** Opening EXTRACTED DATA block **

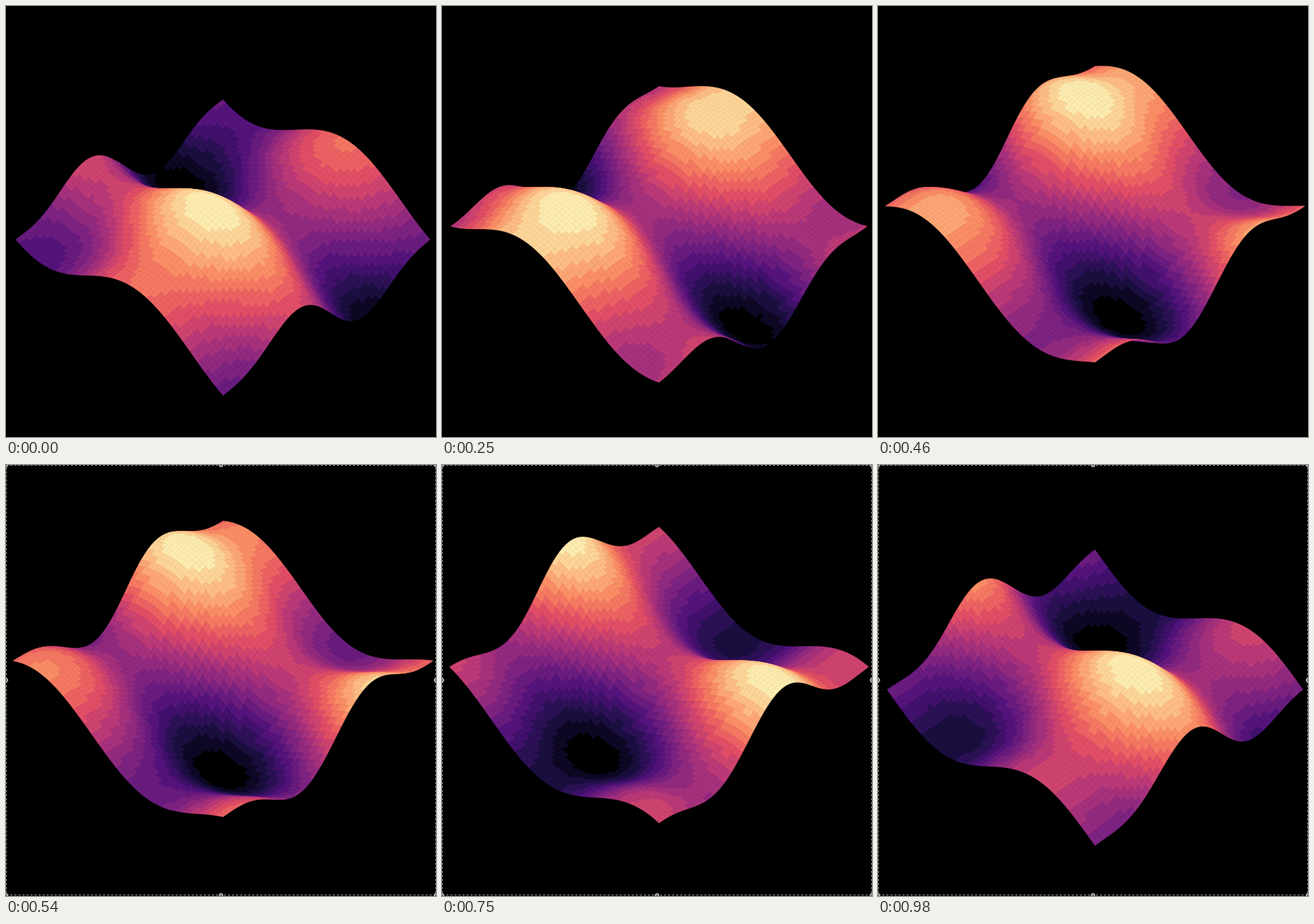
An HTML page with a canvas for the animation above (1050 ms loop, 640 by 641 pixels).

```html
<!DOCTYPE html>
<html>
<head>
<meta charset="utf-8">
<style>
html, body { margin: 0; height: 100%; overflow: hidden; background: #000; }
canvas { display: block; }
</style>
</head>
<body>
<canvas id="stage" width="640" height="641"></canvas>
<script>
const ctx = document.getElementById('stage').getContext('2d');
const LOOP = 1050, STEP = 1000 / 24, HOLD = 980, BORDER_FROM = 13;
const N = 60, LEVELS = 20, TAU = Math.PI * 2, DEG = Math.PI / 180;

// Magma colour map, evenly spaced stops
const STOPS = [[0, 0, 4], [28, 16, 68], [79, 18, 123], [129, 37, 129], [181, 54, 122],
  [229, 80, 100], [251, 135, 97], [254, 194, 135], [252, 253, 191]];

function magma(n) {
  const x = n * (STOPS.length - 1), i = Math.floor(x);
  return `rgb(${STOPS[i].map((c, k) => Math.round(c + (STOPS[i + 1][k] - c) * (x - i)))})`;
}
const PALETTE = Array.from({ length: LEVELS }, (_, i) => i ? magma((i + 0.3) / LEVELS) : '#000');

function height(a, b, s) {
  return 35 * Math.cos(TAU * a + s + 145 * DEG)
    + 35 * Math.sin(TAU * b + s) - 16 * Math.sin(2 * TAU * b + s);
}

function project(a, b, s) {
  const z = height(a, b, s), u = a + b - 1, v = a - b;
  const w = 1 - 0.0545 * v - 0.00024 * z;
  return { x: 323 + 310.5 * u / w, y: 319 + (219.4 * v - z) / w, z };
}

function drawSurface(s) {
  const grid = Array.from({ length: N + 1 }, (_, i) =>
    Array.from({ length: N + 1 }, (_, j) => project(i / N, j / N, s)));
  const heights = grid.flat().map(p => p.z);
  const low = Math.min(...heights), range = Math.max(...heights) - low;
  ctx.lineWidth = 0.6;
  // Far cells first
  for (let i = 0; i < N; i++) {
    for (let j = N - 1; j >= 0; j--) {
      const cell = [grid[i][j], grid[i + 1][j], grid[i + 1][j + 1], grid[i][j + 1]];
      const z = cell.reduce((sum, p) => sum + p.z, 0) / 4;
      const level = Math.floor((z - low) / range * LEVELS);
      ctx.fillStyle = ctx.strokeStyle = PALETTE[Math.min(level, LEVELS - 1)];
      ctx.beginPath();
      cell.forEach(p => ctx.lineTo(p.x, p.y));
      ctx.closePath();
      ctx.fill();
      ctx.stroke();
    }
  }
}

function drawBorder() {
  ctx.lineWidth = 1;
  ctx.strokeStyle = '#aaa';
  ctx.setLineDash([3, 3]);
  ctx.strokeRect(0.5, 0.5, 639, 639);
  ctx.setLineDash([]);
  ctx.fillStyle = '#777';
  ctx.strokeStyle = '#ddd';
  for (const x of [0, 320, 640]) {
    for (const y of [0, 320, 640]) {
      if (x === 320 && y === 320) continue;
      ctx.beginPath();
      ctx.arc(x, y, 2.8, 0, TAU);
      ctx.fill();
      ctx.stroke();
    }
  }
}

// The last picture comes late and is held to the end of the loop
function stepAt(t) {
  return t >= HOLD ? HOLD / STEP : Math.min(Math.floor((t + 5) / STEP), 22);
}

let shown = -1;
function frame(now) {
  const step = stepAt(now % LOOP);
  if (step !== shown) {
    shown = step;
    ctx.fillStyle = '#000';
    ctx.fillRect(0, 0, 640, 641);
    drawSurface((13.1 * step - 4) * DEG);
    if (step >= BORDER_FROM) drawBorder();
  }
  requestAnimationFrame(frame);
}
frame(performance.now());
</script>
</body>
</html>
```
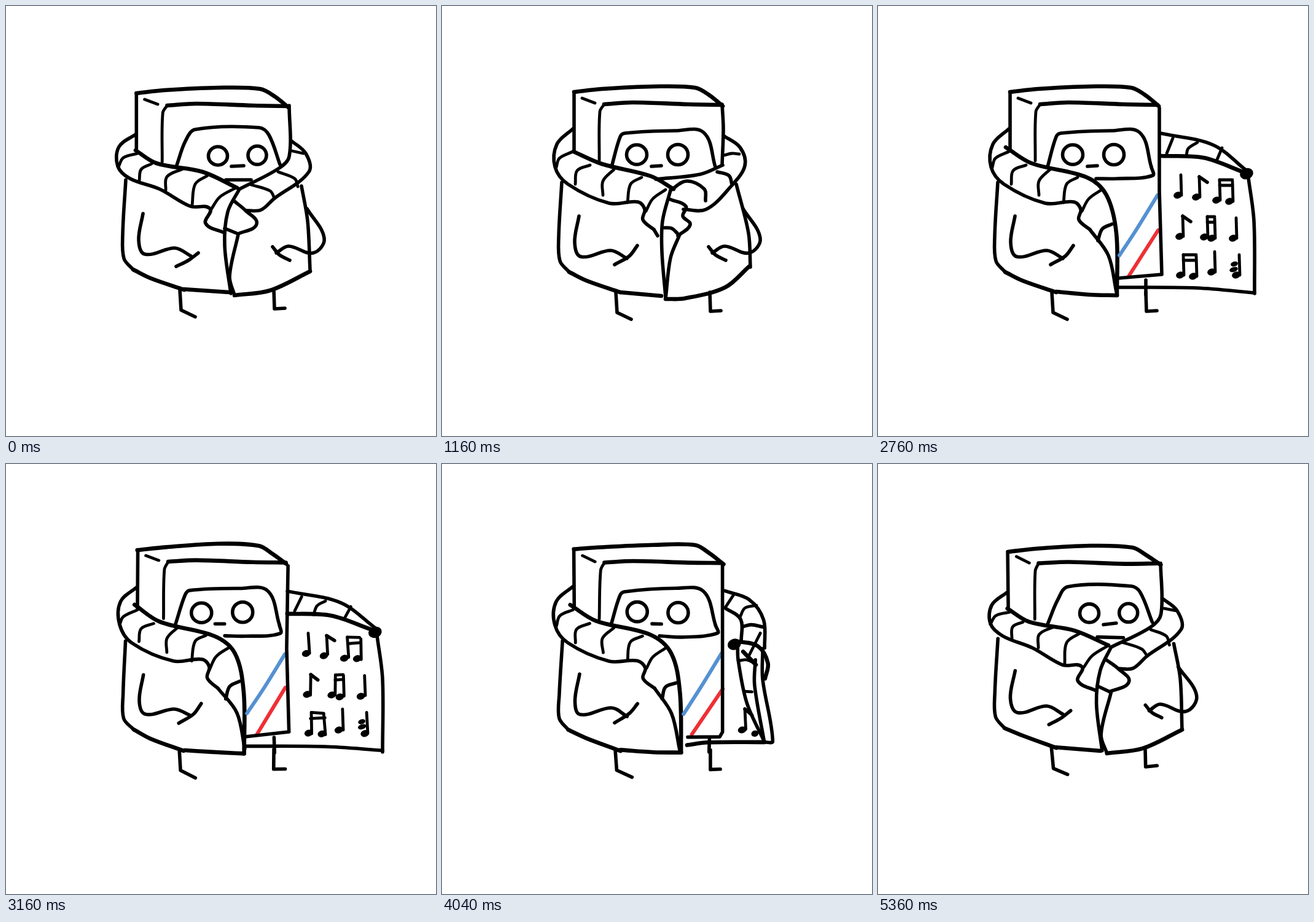
An HTML page with a canvas that plays this animation: 700 by 700 pixels, repeating every 5.44 s.

```html
<!DOCTYPE html>
<html lang="en">
<head>
<meta charset="utf-8">
<title>Coat</title>
<style>
html, body { margin: 0; width: 100%; height: 100%; overflow: hidden; background: #fff; }
canvas { display: block; width: 700px; height: 700px; }
</style>
</head>
<body>
<canvas id="stage" width="700" height="700"></canvas>
<script>
// One stroke per line: an optional kind, then points "x y".
// o oval, d dot, p straight corners, t thin, h heavy, b blue, r red,
// n note, f note with flag, m pair of notes (x y gap)
const pens = { t: [4.8, '#000'], h: [6.6, '#000'], b: [6, '#5591d2'], r: [6, '#ee3035'] };
const basePen = [5.6, '#000'];

function note(kind, [x, y, gap]) {
  const top = y - 33;
  const parts = [{ kind: 't', n: [x, top, x + 1, y] }, { kind: 'd', n: [x - 5, y, 7, 5.5] }];
  if (kind === 'f') parts.push({ kind: '', n: [x, top, x + 13, top + 9] });
  if (kind === 'm') {
    for (const bar of [top, top + 9]) parts.push({ kind: 't', n: [x, bar, x + gap, bar] });
    parts.push(...note('n', [x + gap, y + 2]));
  }
  return parts;
}

const sketch = text => text.trim().split('\n').flatMap(line => {
  const words = line.trim().split(/[\s,]+/);
  const kind = isNaN(words[0]) ? words.shift() : '';
  const n = words.map(Number);
  return 'nfm'.includes(kind) && kind ? note(kind, n) : [{ kind, n }];
});

const round = kind => kind === 'o' || kind === 'd';
const moved = (strokes, stretch, hinge, dy = 0) => strokes.map(({ kind, n }) => ({
  kind,
  n: n.map((v, i) => round(kind) && i > 1 ? v : i % 2 ? v + dy : hinge + (v - hinge) * stretch)
}));

const head = sketch(`
h 215 140,260 135,345 131,412 133,435 145,457 163
t 256 252,257 172,264 160
h 264 160,310 157,400 160,455 161
215 141,215 234
t 228 150,249 158
`);

const legs = sketch(`
195 287,190 375,192 415,207 433
h 207 433,235 447,290 466
223 342,216 385,226 408,275 398,301 411
p 283 466,285 499,308 510
p 436 466,437 497,454 496
`);

const grip = sketch(`
434 392,445 405,462 414
440 402,460 391,500 402,518 378,490 330
`);

const sideFace = sketch(`
276 262,290 213,298 207,380 203,426 206,445 262
o 317 242 16.5 16
o 384 242 16.5 16.5
341 261,357 260
`);

const leftCollar = sketch(`
213 200,187 225,184 262,205 290,272 321,319 319,330 331,327 348,345 364
t 186 263,191 248,213 237
t 217 290,220 268,241 259
t 262 308,262 285,280 266
t 302 320,307 290,325 279
t 332 334,343 314,364 299
318 390,305 407,281 421
`);

const shutFace = sketch(`
278 259,292 220,308 201,412 198,428 210,446 258
358 283,399 283
o 345 244 15.5 15
o 409 243 15 15
367 261,387 260
461 162,461 245,443 265,380 298
h 211 235,245 256,320 270,376 296
`);

const shutCollar = sketch(`
211 209,184 229,182 261,202 281,250 298,300 326,332 330,325 354,355 369
t 183 262,191 247,214 240
t 217 284,220 266,237 257
t 260 300,262 278,288 265
t 303 324,308 290,328 276
t 334 331,348 311,374 296
464 219,488 240,493 270,436 314,415 332,392 333
t 466 236,484 240
t 443 270,470 281,475 294
t 399 291,430 301,437 313
`);

const shutCoat = sketch(`
380 298,361 335,356 390,366 468
372 318,390 333,408 355,378 371
356 362,378 371
378 372,364 440,372 471
h 289 461,363 466
h 372 471,430 463,495 432
481 293,491 350,495 430
313 402,297 414,277 424
`);

const glanceCollar = sketch(`
456 160,458 200,456 258
457 259,420 274,348 282
h 214 237,260 257,340 277,377 298
458 211,485 230,493 260,470 294,430 331,393 331
t 459 243,472 240,484 241
448 270,467 276,472 290
372 300,398 285,427 298,429 317
`);

const glanceCoat = sketch(`
372 300,359 350,358 400,364 474
372 315,397 326,392 342,404 356,384 374
362 361,374 362,384 371
345 364,351 374
387 372,372 410,364 476
h 290 466,357 472
h 364 477,395 476,461 458,500 424
479 290,499 370,502 425
`);

const openFront = sketch(`
445 262,447 276,390 281,355 281
h 208 230,250 256,340 279,372 308,388 370,389 471
345 364,375 406,388 465
358 382,365 363,381 355
b 455 308,420 365,393 406
r 456 365,408 440
h 290 465,345 470,389 471
436 446,436 470
`);

const flapHalf = sketch(`
p 458 166,458 372
p 461 428,458 442,392 444
h 459 207,510 222,540 262
h 459 243,505 243,532 266
t 462 240,474 215
t 490 237,500 229,522 227
d 532 266 12 8
540 268,534 330,525 415
h 525 412,436 428
538 278,480 345,442 405,437 428
h 541 262,547 300,539 328
n 491 311
t 521 345,527 373
525 416,475 449,392 460
`);

const flapWide = sketch(`
p 458 166,458 300,462 437,392 443
459 207,545 226,600 268
h 459 244,530 247,594 270
t 470 240,480 215
t 502 244,505 232,520 222
t 552 250,560 231
d 600 273 11 9
603 280,612 350,613 468
389 458,519 459,613 467
n 493 308
f 523 311
m 556 316 21
f 496 375
m 536 376 12
n 583 378
m 497 438 21
n 548 433
n 588 438
d 580 420 6 4
d 579 429 7 4
`);

const flapFold = sketch(`
p 458 166,457 437,452 443,392 444
459 207,505 221,534 255,533 300
461 234,490 252,490 287
t 461 233,478 212
t 490 247,498 236,518 230
494 264,510 261,530 266
t 505 313,528 275
d 477 293 11 9
h 484 288,522 296,542 325,535 349
h 495 305,518 328
485 292,484 320,503 390,535 453
518 320,517 360,535 452
531 300,532 350,550 450,535 453
t 484 321,500 318,515 325
t 497 370,512 370
h 390 458,430 453,535 453
f 499 432
d 515 440 6 5
`);

const shut = [...moved(head, 1.022, 337, 2), ...shutFace, ...shutCollar, ...shutCoat,
  ...moved(legs, 1, 0, -4), ...grip];
const glance = [...head, ...sideFace, ...leftCollar, ...glanceCollar, ...glanceCoat, ...legs, ...grip];
const open = (flap, stretch = 1) => [...head, ...sideFace, ...leftCollar, ...openFront, ...legs,
  ...moved(flap, stretch, 457)];

// first step, step where the wobble rests, strokes
const scenes = [
  [0, 0, shut],
  [10, 14, glance],
  [15, 15, open(flapFold, 0.86)],
  [18, 24, open(flapHalf)],
  [25, 25, open(flapWide, 1.06)],
  [27, 34, open(flapWide)],
  [43, 43, open(flapHalf)],
  [44, 44, open(flapFold)],
  [46, 46, open(flapFold, 0.88)],
  [51, 57, glance],
  [61, 0, shut]
];

const STEP = 80, STEPS = 68;
const ctx = document.getElementById('stage').getContext('2d');
ctx.lineCap = ctx.lineJoin = 'round';

const noise = (a, b) => {
  const s = Math.sin(a * 12.9898 + b * 78.233) * 43758.5453;
  return (s - Math.floor(s)) * 2 - 1;
};

// Smooth curve whose handles are a third of each span
function curve(p) {
  const handle = (at, from, to, reach) => {
    const dx = to[0] - from[0], dy = to[1] - from[1], k = reach / (Math.hypot(dx, dy) || 1);
    return [at[0] + dx * k, at[1] + dy * k];
  };
  for (let i = 0; i < p.length - 1; i++) {
    const b = p[i], c = p[i + 1], a = p[i - 1] || b, d = p[i + 2] || c;
    const reach = Math.hypot(c[0] - b[0], c[1] - b[1]) / 3;
    ctx.bezierCurveTo(...handle(b, a, c, reach), ...handle(c, d, b, reach), ...c);
  }
}

function draw(strokes, seed) {
  const place = (x, y) => seed
    ? [x + noise(x + y, seed) * 1.4, y + noise(y - x, seed + 5) * 1.4] : [x, y];
  for (const { kind, n } of strokes) {
    [ctx.lineWidth, ctx.strokeStyle] = pens[kind] || basePen;
    ctx.beginPath();
    if (round(kind)) {
      ctx.ellipse(...place(n[0], n[1]), n[2], n[3], kind === 'd' ? -0.3 : 0, 0, 7);
      if (kind === 'd') ctx.fill(); else ctx.stroke();
      continue;
    }
    const points = [];
    for (let i = 0; i < n.length; i += 2) points.push(place(n[i], n[i + 1]));
    ctx.moveTo(...points[0]);
    if (kind === 'p') points.forEach(q => ctx.lineTo(...q));
    else curve(points);
    ctx.stroke();
  }
}

let shown = -1;
function tick() {
  const step = Math.floor(performance.now() / STEP) % STEPS;
  if (step !== shown) {
    shown = step;
    const [, rest, strokes] = scenes.filter(s => s[0] <= step).pop();
    ctx.fillStyle = '#fff';
    ctx.fillRect(0, 0, 700, 700);
    ctx.fillStyle = '#000';
    draw(strokes, ((step - rest) % 3 + 3) % 3);
  }
  requestAnimationFrame(tick);
}
tick();
</script>
</body>
</html>
```
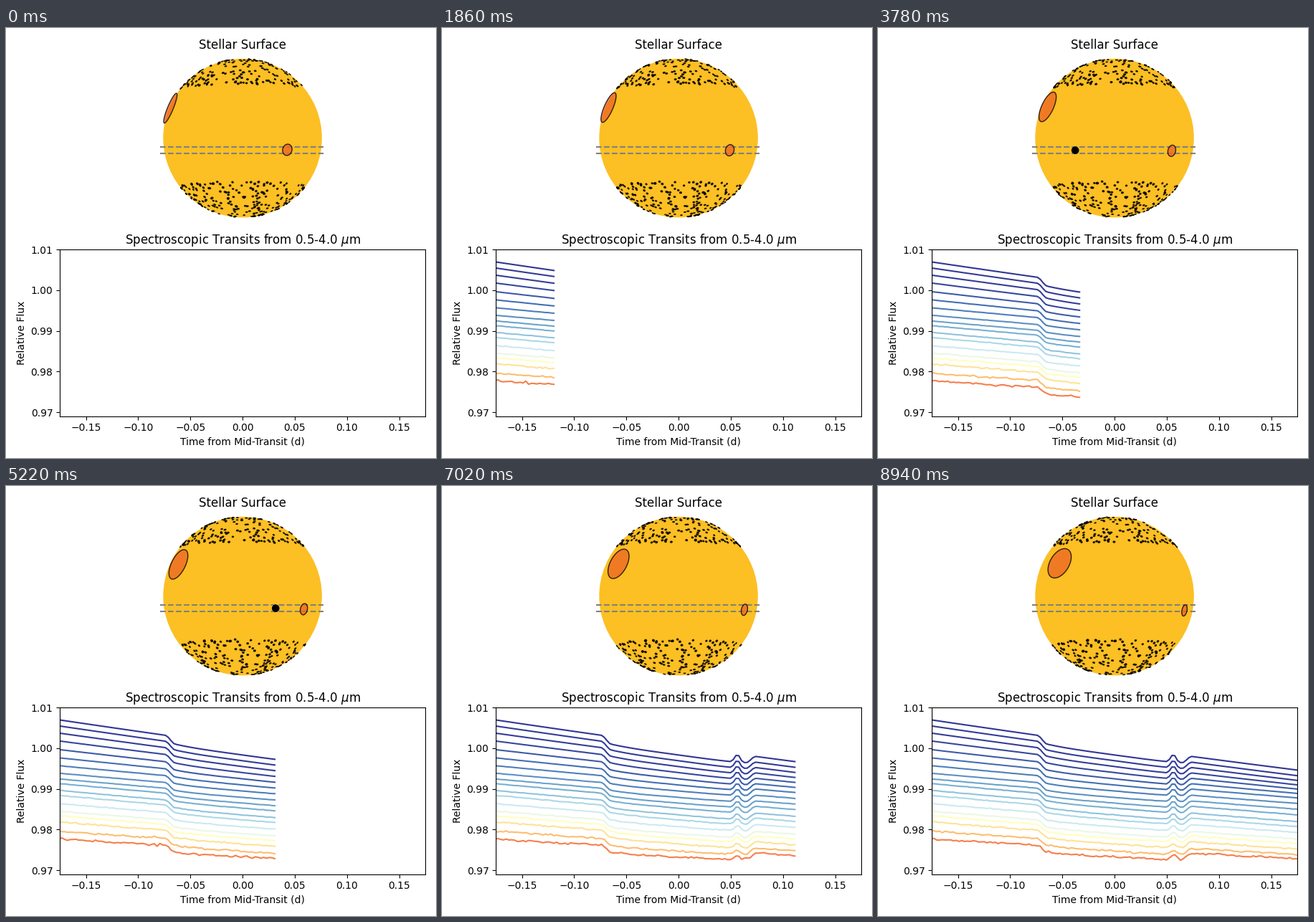
A matplotlib script for the animation above (9 s loop, 600 px wide and 600 px high).

```python
import numpy as np
import matplotlib.pyplot as plt
from matplotlib.animation import FuncAnimation
from matplotlib.collections import PolyCollection
from matplotlib.patches import Circle

FRAMES = 150
R_PX = 111.0
TILT = np.radians(5)
SPIN = np.radians(29.2)
PX_FLUX = 5680.0

time = np.linspace(-0.2, 0.2, FRAMES)

# light curves: starting level and downward drift per channel, in pixels
START = np.array([326.5, 335, 345, 356, 368, 379.5, 390.5, 401, 409,
                  415.5, 425, 432, 443.5, 454, 460.5, 469, 482, 493])
DRIFT = np.array([51.5, 51, 48.5, 45, 40.5, 36.5, 33, 31, 31,
                  32, 32, 32, 29.5, 28.5, 28.5, 28, 24, 20])
SHADE = [0, .01, .015, .03, .06, .09, .12, .15, .18,
         .21, .25, .30, .36, .43, .50, .59, .67, .77]
N = len(START)
rank = np.arange(N) / (N - 1)


def light_curves():
    u = (time + 0.175) / 0.35
    trend = u * (1.47 - 0.11 * u)
    a = np.abs(time)
    edge = np.clip((0.0742 - a) / 0.0095, 0, 1)
    edge = edge * edge * (3 - 2 * edge)
    dip = edge * (1 - 0.28 * (a / 0.0742) ** 4)
    bump = np.exp(-((time - 0.0563) / 0.00384) ** 4)
    drop = (np.outer(DRIFT, trend) + np.outer(12.5 - 1.7 * rank, dip)
            - np.outer(9.3 - 4.3 * rank, bump))
    return 1.01 - (START[:, None] + drop - 309.2) / PX_FLUX


flux = light_curves()
sigma = 0.00002 * rank + 0.00011 * rank ** 3


def project(lat, lon):
    x = np.cos(lat) * np.sin(lon)
    y, z = np.sin(lat), np.cos(lat) * np.cos(lon)
    c, s = np.cos(TILT), np.sin(TILT)
    return x, y * c + z * s, z * c - y * s


def outlines(lat, lon, radius, points):
    """Foreshortened outlines of the round spots on the visible side."""
    x, y, z = project(lat, lon)
    seen = z > 0
    x, y, z, radius = x[seen], y[seen], z[seen], radius[seen]
    r = np.hypot(x, y)
    ux, uy = x / r, y / r
    phi = np.linspace(0, 2 * np.pi, points, endpoint=False)
    along = np.outer(radius, np.cos(phi))
    out = np.outer(radius * z, np.sin(phi))
    px = x[:, None] - uy[:, None] * along + ux[:, None] * out
    py = y[:, None] + ux[:, None] * along + uy[:, None] * out
    return np.stack([px, py], axis=-1)


def scatter_cap(rng, count, sign):
    low = np.sin(np.radians(38))
    height = low + (0.998 - low) * rng.random(count) ** 1.2
    return sign * np.arcsin(height), rng.uniform(-np.pi, np.pi, count)


rng = np.random.default_rng(12)
north, south = scatter_cap(rng, 390, 1), scatter_cap(rng, 390, -1)
dot_lat = np.concatenate([north[0], south[0]])
dot_lon = np.concatenate([north[1], south[1]])
dot_rad = rng.uniform(0.0095, 0.0135, dot_lat.size)

spot_lat = np.radians([21.1, -12.6])
spot_lon = np.radians([-77.1, 35.3])
spot_rad = np.array([0.203, 0.072])

fig, (star, chart) = plt.subplots(2, 1, figsize=(6, 6), dpi=100)

star.set(xlim=(-1.05, 1.05), ylim=(-1.05, 1.05), aspect="equal",
         title="Stellar Surface")
star.axis("off")
star.add_patch(Circle((0, 0), 1, fc="#fcbf24", ec="none", zorder=1))
for y in (-0.115, -0.194):
    star.plot([-1.042, 1.02], [y, y], "--", color="gray", zorder=2)
dots = PolyCollection([], fc="black", ec="black", alpha=0.8, lw=1, zorder=3)
spots = PolyCollection([], fc="#ed6925", ec="black", alpha=0.8, lw=1,
                       zorder=4)
star.add_collection(dots, autolim=False)
star.add_collection(spots, autolim=False)
planet = star.add_patch(Circle((-2, -0.154), 0.048, fc="black", ec="none",
                               zorder=5))

chart.set(xlim=(-0.175, 0.175), ylim=(0.969, 1.01),
          xticks=np.arange(-3, 4) * 0.05,
          yticks=[0.97, 0.98, 0.99, 1.00, 1.01],
          xlabel="Time from Mid-Transit (d)", ylabel="Relative Flux",
          title=r"Spectroscopic Transits from 0.5-4.0 $\mu$m")
cmap = plt.get_cmap("RdYlBu_r")
lines = [chart.plot([], [], color=cmap(s), lw=1.5)[0] for s in SHADE]
fig.tight_layout()


def update(i):
    turn = SPIN * i / (FRAMES - 1)
    dots.set_verts(outlines(dot_lat, dot_lon + turn, dot_rad, 12))
    spots.set_verts(outlines(spot_lat, spot_lon + turn, spot_rad, 60))
    planet.center = ((275 + 4.22 * (i - 63) - 330) / R_PX, -0.154)
    noise = np.random.default_rng(i).normal(size=flux.shape)
    noisy = flux + sigma[:, None] * noise
    for line, row in zip(lines, noisy):
        line.set_data(time[:i], row[:i])
    return [dots, spots, planet, *lines]


anim = FuncAnimation(fig, update, frames=FRAMES, interval=60,
                     repeat=True, repeat_delay=0, blit=False)
plt.show()
```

** Closing EXTRACTED DATA block **

Show, from the records above, every line that includes "parts".

  const parts = [{ kind: 't', n: [x, top, x + 1, y] }, { kind: 'd', n: [x - 5, y, 7, 5.5] }];
  if (kind === 'f') parts.push({ kind: '', n: [x, top, x + 13, top + 9] });
    for (const bar of [top, top + 9]) parts.push({ kind: 't', n: [x, bar, x + gap, bar] });
    parts.push(...note('n', [x + gap, y + 2]));
  return parts;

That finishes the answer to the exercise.